+++ Records shown +++

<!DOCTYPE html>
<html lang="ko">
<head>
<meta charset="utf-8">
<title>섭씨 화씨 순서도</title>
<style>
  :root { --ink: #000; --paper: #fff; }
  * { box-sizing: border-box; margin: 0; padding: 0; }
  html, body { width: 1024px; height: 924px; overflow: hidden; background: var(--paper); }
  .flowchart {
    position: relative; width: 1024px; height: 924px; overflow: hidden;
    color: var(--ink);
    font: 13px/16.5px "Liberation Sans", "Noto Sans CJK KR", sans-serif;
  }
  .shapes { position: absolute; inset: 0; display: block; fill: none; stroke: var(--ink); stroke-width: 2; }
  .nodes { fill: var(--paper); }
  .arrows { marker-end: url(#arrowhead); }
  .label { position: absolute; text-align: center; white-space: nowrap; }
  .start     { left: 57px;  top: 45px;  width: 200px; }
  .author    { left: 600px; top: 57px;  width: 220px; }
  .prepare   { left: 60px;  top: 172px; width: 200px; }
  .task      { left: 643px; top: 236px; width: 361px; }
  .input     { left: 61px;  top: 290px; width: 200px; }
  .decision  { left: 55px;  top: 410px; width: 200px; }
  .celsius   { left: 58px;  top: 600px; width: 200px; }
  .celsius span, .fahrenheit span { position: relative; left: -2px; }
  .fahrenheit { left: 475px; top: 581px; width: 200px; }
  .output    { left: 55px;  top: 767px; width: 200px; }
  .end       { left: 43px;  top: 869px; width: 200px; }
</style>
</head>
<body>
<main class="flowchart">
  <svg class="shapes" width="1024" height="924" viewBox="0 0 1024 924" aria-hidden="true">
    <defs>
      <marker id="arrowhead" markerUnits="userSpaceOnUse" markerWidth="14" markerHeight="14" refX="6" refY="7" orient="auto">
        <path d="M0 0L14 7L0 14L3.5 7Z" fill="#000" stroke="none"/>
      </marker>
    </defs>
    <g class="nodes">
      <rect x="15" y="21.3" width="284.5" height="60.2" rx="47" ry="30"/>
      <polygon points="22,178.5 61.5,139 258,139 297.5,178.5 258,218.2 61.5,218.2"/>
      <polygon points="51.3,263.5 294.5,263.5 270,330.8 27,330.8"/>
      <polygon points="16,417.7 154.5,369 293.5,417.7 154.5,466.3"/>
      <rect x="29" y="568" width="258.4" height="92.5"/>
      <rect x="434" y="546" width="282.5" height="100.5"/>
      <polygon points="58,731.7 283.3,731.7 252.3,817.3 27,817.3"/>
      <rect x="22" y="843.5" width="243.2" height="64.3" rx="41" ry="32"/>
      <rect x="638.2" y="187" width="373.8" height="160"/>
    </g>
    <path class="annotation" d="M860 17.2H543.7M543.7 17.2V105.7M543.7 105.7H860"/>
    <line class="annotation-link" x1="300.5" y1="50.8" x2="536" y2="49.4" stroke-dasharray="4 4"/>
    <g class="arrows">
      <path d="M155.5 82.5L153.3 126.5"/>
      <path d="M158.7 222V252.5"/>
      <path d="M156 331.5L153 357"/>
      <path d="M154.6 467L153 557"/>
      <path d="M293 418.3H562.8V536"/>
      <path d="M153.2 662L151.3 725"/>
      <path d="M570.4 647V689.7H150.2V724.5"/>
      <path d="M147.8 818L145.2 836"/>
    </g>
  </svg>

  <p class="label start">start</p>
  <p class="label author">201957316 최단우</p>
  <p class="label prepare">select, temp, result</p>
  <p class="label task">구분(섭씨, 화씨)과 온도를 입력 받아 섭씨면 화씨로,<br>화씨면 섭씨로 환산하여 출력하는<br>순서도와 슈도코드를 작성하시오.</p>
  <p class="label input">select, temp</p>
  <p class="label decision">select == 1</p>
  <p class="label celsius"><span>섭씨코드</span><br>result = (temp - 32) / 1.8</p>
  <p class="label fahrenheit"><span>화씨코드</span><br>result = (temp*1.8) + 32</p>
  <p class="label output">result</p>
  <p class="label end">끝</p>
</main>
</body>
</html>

+++

> Goal of the exercise: Once you have checked every line of the material above, return the ones that hold the string "path".

> Result below:
        <path d="M0 0L14 7L0 14L3.5 7Z" fill="#000" stroke="none"/>
    <path class="annotation" d="M860 17.2H543.7M543.7 17.2V105.7M543.7 105.7H860"/>
      <path d="M155.5 82.5L153.3 126.5"/>
      <path d="M158.7 222V252.5"/>
      <path d="M156 331.5L153 357"/>
      <path d="M154.6 467L153 557"/>
      <path d="M293 418.3H562.8V536"/>
      <path d="M153.2 662L151.3 725"/>
      <path d="M570.4 647V689.7H150.2V724.5"/>
      <path d="M147.8 818L145.2 836"/>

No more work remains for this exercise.